Preventing Deceptive Communications with Electors

Introduction


This report is in response to incidents that occurred during the 41st general election of May 2, 2011, involving deceptive communications with electors. While the investigation by the Commissioner of Canada Elections remains ongoing and the full scope of these incidents as well as the identity of persons involved remain to be established, the nature of the conduct that took place is well known. The public reaction to those incidents demonstrates the importance that Canadians attach to the integrity of their electoral process and the need to take steps to prevent a recurrence of such tactics in the future.

This report is the first of two thematic recommendations reports following the 41st general election. Given the importance of the matters at stake and the need to implement measures in time for the next general election, it was necessary to deal immediately with the issue of deceptive communications. A subsequent report will more broadly address the need to review and modernize the compliance and enforcement mechanisms in the Canada Elections Act with a view to making them more effective and better tailored to the regulatory nature of the regime. We plan to present this second report in the spring of 2014.

As indicated to the Standing Committee on Procedure and House Affairs on March 29, 2012, the purpose of this first report is to examine preventive and enforcement measures that should be taken to deal with deceptive communications. While some of the measures proposed in the report are administrative, the majority require legislative changes.

The report builds on a discussion paper released in early November 2012. In preparing the report, Elections Canada consulted Canadian electors and used the discussion paper to engage political parties as well as experts on the matters at play. The aim was to capture their concerns and insights with respect to communications with electors by Elections Canada and political entities, in the context of the electoral process.

A firm was retained to conduct a telephone survey with 1,011 electors within the general population. The purpose of the survey was to evaluate the opinions and attitudes of electors on a number of questions related to communications with electors. That survey was conducted from November 21 to December 2, 2012. The full report on the survey may be found on Elections Canada's website at www.elections.ca.

As well, Elections Canada entered into a contract with the Institute for Research on Public Policy (IRPP), a think tank based in Montréal, to convene and facilitate a day-long roundtable discussion with experts and practitioners from a range of disciplines. The purpose of this roundtable was to provide information and advice to the Chief Electoral Officer on how the Canadian electoral process could be improved in the future.
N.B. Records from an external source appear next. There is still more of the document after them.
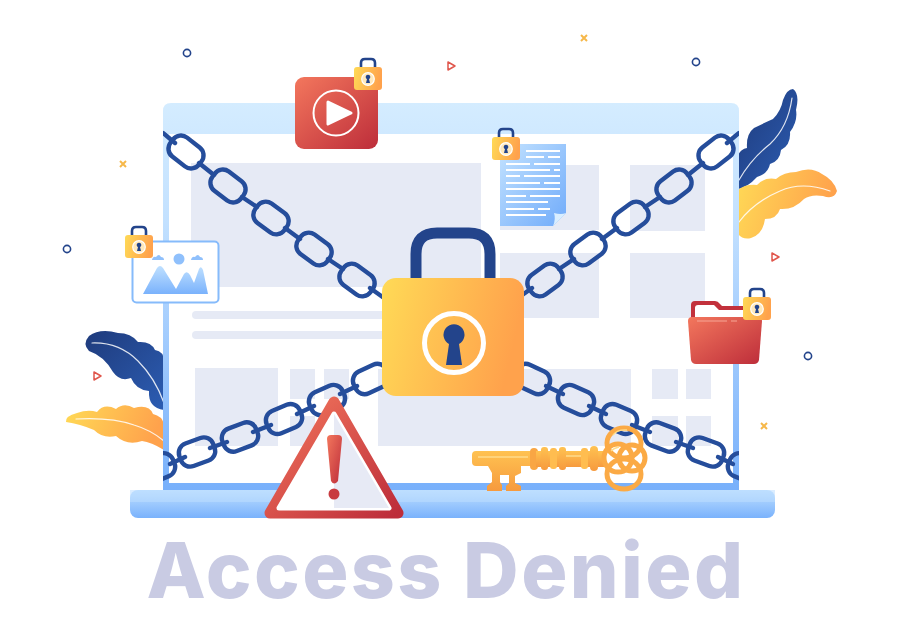
<!DOCTYPE html>
<html lang="en">
<head>
<meta charset="utf-8">
<title>Access Denied</title>
<style>
:root {
  --navy: #23448b;
  --chain: #254d9b;
  --panel: #e6eaf5;
  --sky: #d8eeff;
  --blue: #7ab2fc;
  --gold: #ffd956;
  --orange: #ffa34c;
  --coral: #f0705a;
  --red: #c2313c;
  --title: #c9cbe3;
}
* { margin: 0; padding: 0; box-sizing: border-box; }
html, body { width: 900px; height: 634px; overflow: hidden; background: #fff; }
.poster { position: relative; width: 900px; height: 634px; overflow: hidden; }
.scene { position: absolute; left: 0; top: 0; display: block; }
.title {
  position: absolute; left: 0; top: 532px; width: 892px;
  text-align: center; white-space: nowrap;
  font: 800 77px/77px Inter, "Open Sans", sans-serif;
  letter-spacing: 2.4px; color: var(--title);
}
.panels { fill: var(--panel); }
.chain { fill: none; stroke: var(--chain); stroke-width: 4.4; stroke-linecap: round; }
.vein { fill: none; stroke: #fff; stroke-width: 1.2; stroke-linecap: round; opacity: .85; }
.dots { fill: none; stroke: var(--navy); stroke-width: 1.6; }
.crosses { fill: none; stroke: #f6b84a; stroke-width: 2; }
.triangles { fill: none; stroke: #e0564c; stroke-width: 1.5; stroke-linejoin: round; }
</style>
</head>
<body>
<main class="poster">
<svg class="scene" width="900" height="634" viewBox="0 0 900 634" role="img" aria-label="Laptop wrapped in chains and closed with a padlock, with a warning sign, a key and locked files">
  <defs>
    <linearGradient id="frame" x1="0" y1="0" x2="0" y2="1">
      <stop offset="0" stop-color="#d4ecff"/><stop offset=".3" stop-color="#c3e1ff"/><stop offset="1" stop-color="#78b0fb"/>
    </linearGradient>
    <linearGradient id="base" x1="0" y1="0" x2="0" y2="1">
      <stop offset="0" stop-color="#bfe0ff"/><stop offset="1" stop-color="#7ab2fc"/>
    </linearGradient>
    <linearGradient id="gold" x1="0" y1="0" x2="1" y2="0.2">
      <stop offset="0" stop-color="#ffda56"/><stop offset="1" stop-color="#ffa24c"/>
    </linearGradient>
    <linearGradient id="red" x1="0" y1="0" x2="1" y2="1">
      <stop offset="0" stop-color="#f3775d"/><stop offset="1" stop-color="#bd2d3a"/>
    </linearGradient>
    <linearGradient id="paper" x1="0" y1="0" x2="1" y2="1">
      <stop offset="0" stop-color="#c4e3ff"/><stop offset="1" stop-color="#70abfa"/>
    </linearGradient>
    <linearGradient id="navyLeaf" x1="0" y1="0" x2="1" y2="1">
      <stop offset="0" stop-color="#1f3b7c"/><stop offset="1" stop-color="#2c5db3"/>
    </linearGradient>
    <linearGradient id="key" x1="0" y1="0" x2="0" y2="1">
      <stop offset="0" stop-color="#ffc251"/><stop offset="1" stop-color="#f69a3e"/>
    </linearGradient>
    <clipPath id="screenEdge"><rect x="163" y="130" width="576" height="356"/></clipPath>

    <g id="link"><rect x="-18" y="-12" width="36" height="24" rx="10"/></g>
    <g id="upperChain">
      <path d="M163 133L175 143M199 163L214 175M242 197L257 207M285 228L300 239M328 259L343 269M370 288L384 298"/>
      <use href="#link" transform="translate(186 152) rotate(38)"/>
      <use href="#link" transform="translate(228 186) rotate(37)"/>
      <use href="#link" transform="translate(271 218) rotate(36)"/>
      <use href="#link" transform="translate(314 249) rotate(36)"/>
      <use href="#link" transform="translate(357 280) rotate(36)"/>
    </g>
    <g id="lowerChain">
      <path d="M170 464L185 457M210 448L227 442M253 432L271 425M297 414L314 406M340 394L357 386"/>
      <use href="#link" transform="translate(157 468) rotate(-22)"/>
      <use href="#link" transform="translate(197 452) rotate(-20)"/>
      <use href="#link" transform="translate(240 437) rotate(-21)"/>
      <use href="#link" transform="translate(284 419) rotate(-23)"/>
      <use href="#link" transform="translate(327 400) rotate(-24)"/>
      <use href="#link" transform="translate(371 379) rotate(-25)"/>
    </g>
    <g id="smallLock">
      <path d="M7 2V-4Q7-8 11-8H17Q21-8 21-4V2" fill="none" stroke="#23448b" stroke-width="2.6"/>
      <rect width="28" height="23" rx="3" fill="url(#gold)"/>
      <circle cx="14" cy="12" r="6.3" fill="#ffe9bd" stroke="#fff" stroke-width="1.2"/>
      <path d="M12 16L13 12A2.3 2.3 0 1 1 15 12L16 16Z" fill="#23448b"/>
    </g>
    <path id="cross" d="M-3-3L3 3M3-3L-3 3"/>
    <path id="triangle" d="M-3-4L4 0L-3 4Z"/>
    <circle id="dot" r="3.6"/>
  </defs>

  <g id="leaves-left">
    <path d="M164 410Q148 408 149 391Q136 390 131 378Q120 382 113 372Q104 356 89 351Q82 344 89 336Q100 328 118 333Q131 333 138 342Q151 341 155 350Q164 351 164 362Z" fill="url(#navyLeaf)"/>
    <path class="vein" d="M92 343Q119 342 138 361Q155 378 164 403"/>
    <path d="M164 450Q151 442 142 441Q127 446 116 436Q103 439 94 430Q80 424 66 422Q65 416 77 413Q88 409 97 412Q104 403 116 409Q124 402 134 408Q149 404 153 414Q162 416 164 424Z" fill="url(#gold)"/>
    <path class="vein" d="M76 419Q111 417 134 425Q151 430 164 441"/>
  </g>
  <g id="leaves-right">
    <path d="M738 189V155Q741 149 747 148Q746 134 754 128Q764 123 773 119Q781 111 783 100Q787 89 793 89Q800 94 796 110Q798 121 790 132Q791 145 781 150Q780 161 770 164Q768 174 757 177Q748 187 738 189Z" fill="url(#navyLeaf)"/>
    <path class="vein" d="M792 98Q788 127 770 144Q751 159 739 180"/>
    <path d="M738 234V190Q745 184 757 185Q764 177 776 179Q784 172 796 172Q811 166 822 174Q834 180 837 191Q834 200 823 196Q811 194 804 199Q794 210 780 209Q777 219 765 219Q763 234 751 238Q743 240 738 234Z" fill="url(#gold)"/>
    <path class="vein" d="M830 191Q802 181 780 191Q754 202 739 222"/>
  </g>

  <g id="laptop">
    <path d="M163 490V111Q163 103 171 103H731Q739 103 739 111V490Z" fill="url(#frame)"/>
    <rect x="169" y="134" width="564" height="349" fill="#fff"/>
    <rect x="130" y="490" width="645" height="28" fill="url(#base)" rx="8"/>
    <path d="M130 490H775V502H130Z" fill="#bddfff" opacity=".55"/>
  </g>

  <g class="panels">
    <rect x="191" y="163" width="290" height="124"/>
    <rect x="192" y="311" width="200" height="8" rx="4"/>
    <rect x="192" y="331" width="200" height="8" rx="4"/>
    <rect x="195" y="368" width="83" height="78"/>
    <rect x="290" y="369" width="25" height="30"/>
    <rect x="324" y="369" width="25" height="30"/>
    <rect x="290" y="416" width="25" height="30"/>
    <rect x="324" y="416" width="25" height="30"/>
    <rect x="378" y="369" width="253" height="77"/>
    <rect x="500" y="165" width="99" height="65"/>
    <rect x="500" y="253" width="99" height="65"/>
    <rect x="630" y="165" width="75" height="66"/>
    <rect x="630" y="253" width="75" height="65"/>
    <rect x="652" y="369" width="26" height="30"/>
    <rect x="686" y="369" width="25" height="30"/>
    <rect x="652" y="416" width="26" height="30"/>
    <rect x="686" y="416" width="25" height="30"/>
  </g>

  <g class="chain" clip-path="url(#screenEdge)">
    <use href="#upperChain"/>
    <use href="#lowerChain"/>
    <use href="#upperChain" transform="translate(902 0) scale(-1 1)"/>
    <use href="#lowerChain" transform="translate(903 0) scale(-1 1)"/>
  </g>

  <g id="padlock">
    <path d="M416 282V254Q416 233 437 233H469Q490 233 490 254V282" fill="none" stroke="#23448b" stroke-width="11"/>
    <rect x="382" y="278" width="142" height="118" rx="14" fill="url(#gold)"/>
    <circle cx="454" cy="343" r="29.5" fill="none" stroke="#fff" stroke-width="5"/>
    <path d="M446 365L449 344A10.5 10.5 0 1 1 459 344L462 365Z" fill="#23448b"/>
  </g>

  <g id="video-file">
    <rect x="295" y="77" width="83" height="72" rx="9" fill="url(#red)"/>
    <circle cx="336" cy="113" r="22.5" fill="none" stroke="#fff" stroke-width="2"/>
    <path d="M328 102L351 113L328 124Z" fill="#fff" stroke="#fff" stroke-width="3" stroke-linejoin="round"/>
    <use href="#smallLock" x="354" y="67"/>
  </g>

  <g id="text-file">
    <path d="M500 144H566V213L553 226H500Z" fill="url(#paper)"/>
    <path d="M553 226Q556 219 554 213Q561 215 566 213Z" fill="#d9eeff"/>
    <path d="M526 151H560M526 157H544M548 157H560M506 164H530M534 164H560M506 170H550M554 170H560M506 176H520M524 176H560M506 183H540M544 183H560M506 189H560M506 196H526M530 196H560M506 202H548M506 209H534M538 209H550M506 215H546" fill="none" stroke="#fff" stroke-width="1.8"/>
    <use href="#smallLock" x="492" y="137"/>
  </g>

  <g id="image-file">
    <rect x="132.5" y="241.5" width="86" height="61" rx="4" fill="#fff" stroke="#86bbfb" stroke-width="2"/>
    <path d="M143 294L157 268Q160 264 163 268L176 289L184 274Q187 270 190 275L194 283L199 269Q201 265 203 270L208 294Z" fill="url(#base)"/>
    <circle cx="179" cy="259" r="5.5" fill="#8fc0fc"/>
    <path d="M152 260Q153 256 156 257Q159 253 161 257Q164 257 164 260ZM191 260Q192 256 195 257Q198 253 200 257Q203 257 203 260Z" fill="#8fc0fc"/>
    <use href="#smallLock" x="125" y="235"/>
  </g>

  <g id="folder">
    <path d="M691 320V305Q691 301 695 301H715Q718 301 720 304L722 306H755Q759 306 759 310V330H691Z" fill="#c2313c"/>
    <path d="M695 322V308Q695 305 698 305H714L719 310H752V322Z" fill="#fff"/>
    <path d="M688 321Q688 317 692 317H758Q762 317 762 321L759 360Q758 364 754 364H696Q692 364 691 360Z" fill="url(#red)"/>
    <path d="M697 321H727M731 321H737" stroke="#f8a596" stroke-width="1.2"/>
    <use href="#smallLock" x="743" y="297"/>
  </g>

  <g id="warning-sign">
    <path d="M334 402L398 513H270Z" fill="url(#red)" stroke="url(#red)" stroke-width="11" stroke-linejoin="round"/>
    <path d="M334 414L389 508H279Z" fill="#fff" stroke="#fff" stroke-width="5" stroke-linejoin="round"/>
    <path d="M334 414L389 508H334Z" fill="#e7eaf5"/>
    <path d="M327 439Q327 435 331 435H338Q342 435 342 439L338 481Q334 486 331 481Z" fill="url(#red)"/>
    <circle cx="334" cy="494" r="5.5" fill="#c83b40"/>
  </g>

  <g id="key-drawing">
    <path d="M476 451H532V466H521V473L515 476V483L521 486V491H506V486L509 483V475H500V482L502 485V491H487V486L492 482V473L488 466H476Q472 466 472 462V455Q472 451 476 451Z" fill="url(#key)"/>
    <rect x="530" y="448" width="8" height="22" rx="4" fill="#f9a644"/>
    <rect x="536" y="451" width="68" height="16" fill="url(#key)"/>
    <path d="M478 457H528M566 456H582" stroke="#ffdc8a" stroke-width="1.5"/>
    <rect x="541" y="447" width="7" height="23" rx="3" fill="url(#key)"/>
    <rect x="550" y="448" width="7" height="21" rx="3" fill="#ffbd50"/>
    <rect x="559" y="447" width="7" height="23" rx="3" fill="url(#key)"/>
    <rect x="581" y="448" width="7" height="21" rx="3" fill="#ffbd50"/>
    <rect x="590" y="446" width="8" height="25" rx="4" fill="url(#key)"/>
    <g fill="none" stroke="#fbaa45" stroke-width="5">
      <ellipse cx="624" cy="443" rx="17" ry="15"/>
      <ellipse cx="624" cy="474" rx="17" ry="15"/>
      <circle cx="618" cy="458" r="14"/>
      <circle cx="632" cy="458" r="13"/>
    </g>
    <path d="M613 435Q618 429 627 430M611 451Q614 448 619 447" fill="none" stroke="#ffdc8a" stroke-width="1.3"/>
  </g>

  <g class="dots">
    <use href="#dot" x="187" y="53"/><use href="#dot" x="696" y="62"/>
    <use href="#dot" x="67" y="249"/><use href="#dot" x="808" y="356"/>
  </g>
  <g class="crosses">
    <use href="#cross" x="584" y="38"/><use href="#cross" x="123" y="164"/><use href="#cross" x="764" y="426"/>
  </g>
  <g class="triangles">
    <use href="#triangle" x="451" y="66"/><use href="#triangle" x="775" y="257"/><use href="#triangle" x="97" y="376"/>
  </g>
</svg>
<h1 class="title">Access Denied</h1>
</main>
</body>
</html>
A link to the report of the IRPP may also be found on Elections Canada's website at www.elections.ca.

In responding to the events that took place at the last election, it is important to achieve a proper balance between competing values and interests. New technology offers tremendous opportunities for political parties and candidates to gather information, in order to target and reach out to electors. More importantly, for electors, communications from and with candidates and parties are fundamental to their effective participation in the electoral process, which is the very essence of the right to vote. In both the survey of electors and the roundtable discussion, it was broadly recognized that the ability to effectively communicate with electors is critical. At the same time, however, Canadians and experts strongly endorse the view that respect for the privacy of electors and the preservation of trust in the integrity of the electoral process are essential.

In this regard, our regime needs to be improved. While political parties and candidates must continue to be able to communicate with electors effectively, measures are required to provide basic privacy protections and help prevent deceptive communications.

As well, the challenges experienced in investigating the deceptive calls that were made during the 41st general election have demonstrated the need for better tools to assist the Commissioner in conducting investigations. Recommendations are made in this report for tools that are already available in the federal context for other regulatory regimes and that are available to a number of electoral management bodies in other jurisdictions.

Of course, legislative measures alone cannot prevent improper conduct from taking place. All participants in the electoral process have a responsibility to act in a manner that respects and promotes democratic values and the rule of law.

For electors, the revelation of various scandals, at both the federal and provincial levels, involving illicit fundraising methods, abuse of spending limits and deceptive communications tactics, raises disturbing questions. The issue is not simply one of compliance with legal requirements, but also respect for values of fair play. The line separating conduct that is a normal part of a healthy and vigorous electoral competition from conduct that undermines the legitimacy of the election is at risk of becoming increasingly blurred and uncertain.

In this regard, the fact that, in the context of the survey referred to above, electors are more likely to indicate that they have not very much confidence (46%) or no confidence (10%) in federal political parties should be of concern to all. For this reason, the report goes beyond strict concerns over legal requirements and recommends that consideration be given to the adoption of codes of conduct by political parties that would set out rules of behaviour for political parties and their supporters.

But codes of conduct are not enough. The electoral legislation must be sufficiently robust, not only in terms of the penalties but also of the tools available to effectively uncover acts of wrongdoing. If it is not, there is a real danger that participants will increasingly take the position that it is more advantageous to ignore the rules than to respect them, particularly if they are under the impression that their opponents are not abiding by these rules. While trust in the electoral process remains high (85% as per the survey of electors), it should not be taken for granted. Ultimately, what is at stake is the ability of the electoral process to play its fundamental role of legitimizing political power.